* [WHAT YOU HAVE TO DO] Pictures do not belong in your copy. Repeat all the other data exactly.

Items from a dataset:
/---
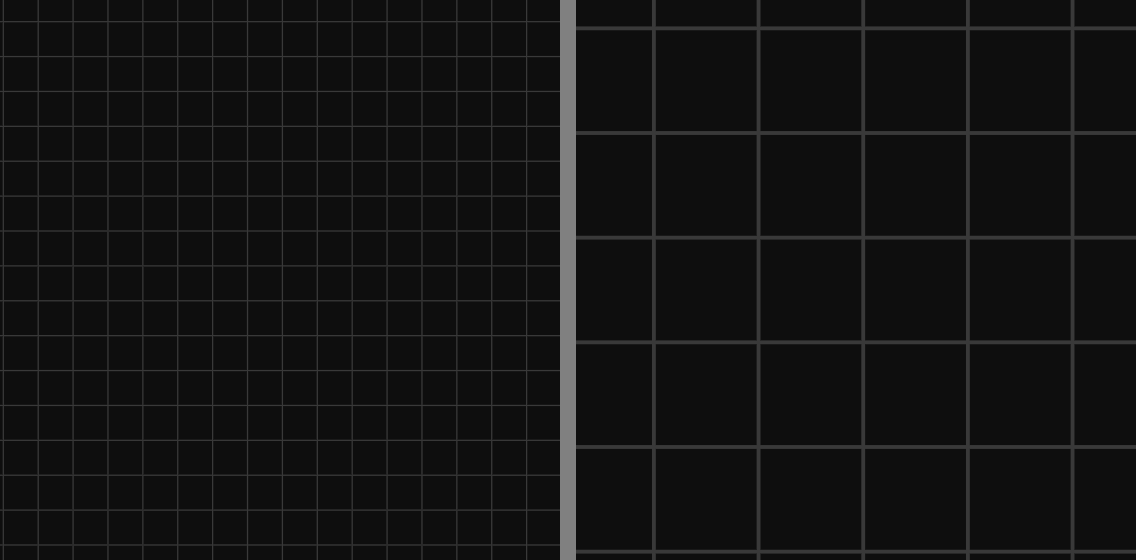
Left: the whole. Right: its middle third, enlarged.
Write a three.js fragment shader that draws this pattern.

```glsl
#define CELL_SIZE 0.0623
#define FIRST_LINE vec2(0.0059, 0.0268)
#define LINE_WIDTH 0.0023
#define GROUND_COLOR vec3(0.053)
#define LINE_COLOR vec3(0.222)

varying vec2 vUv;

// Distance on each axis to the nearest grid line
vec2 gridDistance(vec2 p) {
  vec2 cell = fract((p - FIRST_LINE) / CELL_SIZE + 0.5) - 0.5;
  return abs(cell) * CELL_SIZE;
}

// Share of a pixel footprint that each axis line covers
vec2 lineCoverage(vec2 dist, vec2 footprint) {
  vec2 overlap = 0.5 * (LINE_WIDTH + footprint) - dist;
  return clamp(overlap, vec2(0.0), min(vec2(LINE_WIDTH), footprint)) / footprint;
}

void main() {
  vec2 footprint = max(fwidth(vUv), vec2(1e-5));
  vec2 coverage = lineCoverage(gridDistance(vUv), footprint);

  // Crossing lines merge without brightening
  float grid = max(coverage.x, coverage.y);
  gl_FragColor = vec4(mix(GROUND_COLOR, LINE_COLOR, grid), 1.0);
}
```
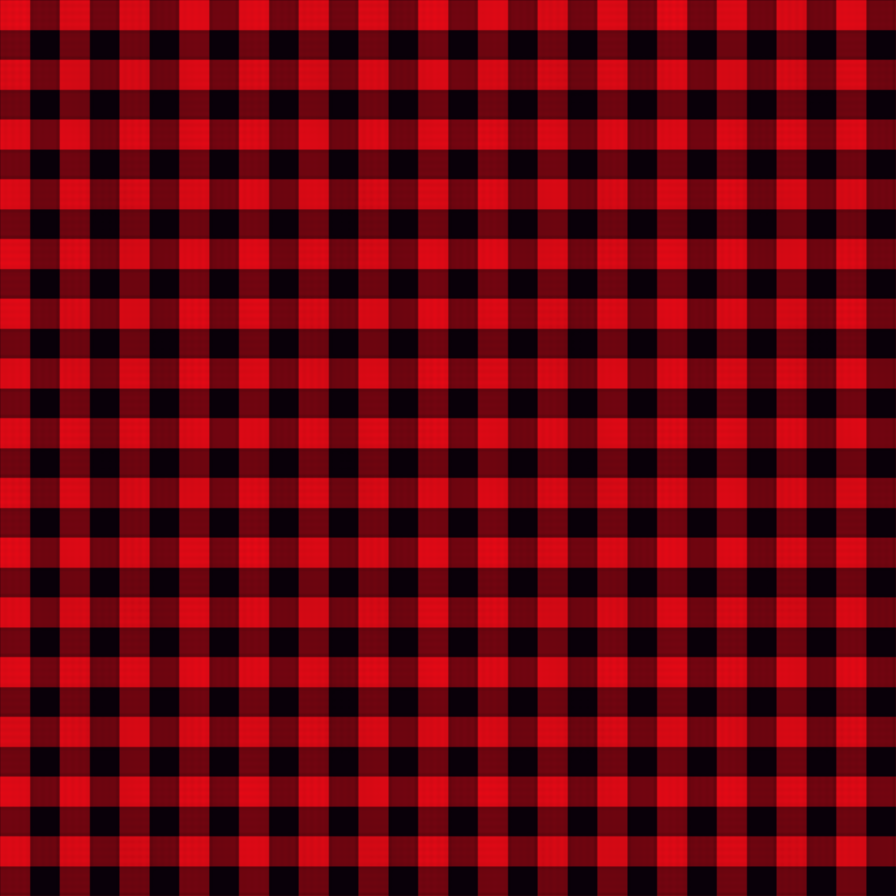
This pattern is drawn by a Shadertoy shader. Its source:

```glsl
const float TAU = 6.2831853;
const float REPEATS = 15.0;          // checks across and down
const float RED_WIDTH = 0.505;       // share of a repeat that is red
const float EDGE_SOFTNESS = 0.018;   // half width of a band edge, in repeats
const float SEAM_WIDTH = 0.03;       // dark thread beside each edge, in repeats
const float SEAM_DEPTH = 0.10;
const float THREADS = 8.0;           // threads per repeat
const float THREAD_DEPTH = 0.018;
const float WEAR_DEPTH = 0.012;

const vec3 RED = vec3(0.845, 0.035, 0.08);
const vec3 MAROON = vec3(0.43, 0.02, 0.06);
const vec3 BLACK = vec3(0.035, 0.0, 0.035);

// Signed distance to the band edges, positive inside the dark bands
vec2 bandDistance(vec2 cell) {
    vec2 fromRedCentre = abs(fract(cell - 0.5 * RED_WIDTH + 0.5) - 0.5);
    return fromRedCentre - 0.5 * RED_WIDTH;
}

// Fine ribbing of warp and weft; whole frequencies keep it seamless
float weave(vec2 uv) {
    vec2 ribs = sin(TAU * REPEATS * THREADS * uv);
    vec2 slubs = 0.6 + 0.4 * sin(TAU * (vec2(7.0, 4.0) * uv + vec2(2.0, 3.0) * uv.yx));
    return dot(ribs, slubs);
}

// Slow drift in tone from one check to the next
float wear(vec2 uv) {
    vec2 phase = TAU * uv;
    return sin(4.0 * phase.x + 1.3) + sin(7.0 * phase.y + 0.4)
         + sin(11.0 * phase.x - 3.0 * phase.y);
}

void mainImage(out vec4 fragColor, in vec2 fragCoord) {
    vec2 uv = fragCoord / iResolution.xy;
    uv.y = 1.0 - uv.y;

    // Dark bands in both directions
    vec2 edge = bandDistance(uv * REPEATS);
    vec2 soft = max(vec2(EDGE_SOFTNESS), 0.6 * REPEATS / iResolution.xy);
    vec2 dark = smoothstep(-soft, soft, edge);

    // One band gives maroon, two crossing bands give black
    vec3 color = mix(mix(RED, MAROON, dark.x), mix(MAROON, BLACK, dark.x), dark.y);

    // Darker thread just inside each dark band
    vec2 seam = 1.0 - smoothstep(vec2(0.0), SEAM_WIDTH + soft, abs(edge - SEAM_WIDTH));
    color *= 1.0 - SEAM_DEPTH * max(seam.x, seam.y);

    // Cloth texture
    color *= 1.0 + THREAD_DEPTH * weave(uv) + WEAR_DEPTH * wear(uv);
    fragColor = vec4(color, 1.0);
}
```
\---
* [SOLUTION]
Left: the whole. Right: its middle third, enlarged.
Write a three.js fragment shader that draws this pattern.

```glsl
#define CELL_SIZE 0.0623
#define FIRST_LINE vec2(0.0059, 0.0268)
#define LINE_WIDTH 0.0023
#define GROUND_COLOR vec3(0.053)
#define LINE_COLOR vec3(0.222)

varying vec2 vUv;

// Distance on each axis to the nearest grid line
vec2 gridDistance(vec2 p) {
  vec2 cell = fract((p - FIRST_LINE) / CELL_SIZE + 0.5) - 0.5;
  return abs(cell) * CELL_SIZE;
}

// Share of a pixel footprint that each axis line covers
vec2 lineCoverage(vec2 dist, vec2 footprint) {
  vec2 overlap = 0.5 * (LINE_WIDTH + footprint) - dist;
  return clamp(overlap, vec2(0.0), min(vec2(LINE_WIDTH), footprint)) / footprint;
}

void main() {
  vec2 footprint = max(fwidth(vUv), vec2(1e-5));
  vec2 coverage = lineCoverage(gridDistance(vUv), footprint);

  // Crossing lines merge without brightening
  float grid = max(coverage.x, coverage.y);
  gl_FragColor = vec4(mix(GROUND_COLOR, LINE_COLOR, grid), 1.0);
}
```
This pattern is drawn by a Shadertoy shader. Its source:

```glsl
const float TAU = 6.2831853;
const float REPEATS = 15.0;          // checks across and down
const float RED_WIDTH = 0.505;       // share of a repeat that is red
const float EDGE_SOFTNESS = 0.018;   // half width of a band edge, in repeats
const float SEAM_WIDTH = 0.03;       // dark thread beside each edge, in repeats
const float SEAM_DEPTH = 0.10;
const float THREADS = 8.0;           // threads per repeat
const float THREAD_DEPTH = 0.018;
const float WEAR_DEPTH = 0.012;

const vec3 RED = vec3(0.845, 0.035, 0.08);
const vec3 MAROON = vec3(0.43, 0.02, 0.06);
const vec3 BLACK = vec3(0.035, 0.0, 0.035);

// Signed distance to the band edges, positive inside the dark bands
vec2 bandDistance(vec2 cell) {
    vec2 fromRedCentre = abs(fract(cell - 0.5 * RED_WIDTH + 0.5) - 0.5);
    return fromRedCentre - 0.5 * RED_WIDTH;
}

// Fine ribbing of warp and weft; whole frequencies keep it seamless
float weave(vec2 uv) {
    vec2 ribs = sin(TAU * REPEATS * THREADS * uv);
    vec2 slubs = 0.6 + 0.4 * sin(TAU * (vec2(7.0, 4.0) * uv + vec2(2.0, 3.0) * uv.yx));
    return dot(ribs, slubs);
}

// Slow drift in tone from one check to the next
float wear(vec2 uv) {
    vec2 phase = TAU * uv;
    return sin(4.0 * phase.x + 1.3) + sin(7.0 * phase.y + 0.4)
         + sin(11.0 * phase.x - 3.0 * phase.y);
}

void mainImage(out vec4 fragColor, in vec2 fragCoord) {
    vec2 uv = fragCoord / iResolution.xy;
    uv.y = 1.0 - uv.y;

    // Dark bands in both directions
    vec2 edge = bandDistance(uv * REPEATS);
    vec2 soft = max(vec2(EDGE_SOFTNESS), 0.6 * REPEATS / iResolution.xy);
    vec2 dark = smoothstep(-soft, soft, edge);

    // One band gives maroon, two crossing bands give black
    vec3 color = mix(mix(RED, MAROON, dark.x), mix(MAROON, BLACK, dark.x), dark.y);

    // Darker thread just inside each dark band
    vec2 seam = 1.0 - smoothstep(vec2(0.0), SEAM_WIDTH + soft, abs(edge - SEAM_WIDTH));
    color *= 1.0 - SEAM_DEPTH * max(seam.x, seam.y);

    // Cloth texture
    color *= 1.0 + THREAD_DEPTH * weave(uv) + WEAR_DEPTH * wear(uv);
    fragColor = vec4(color, 1.0);
}
```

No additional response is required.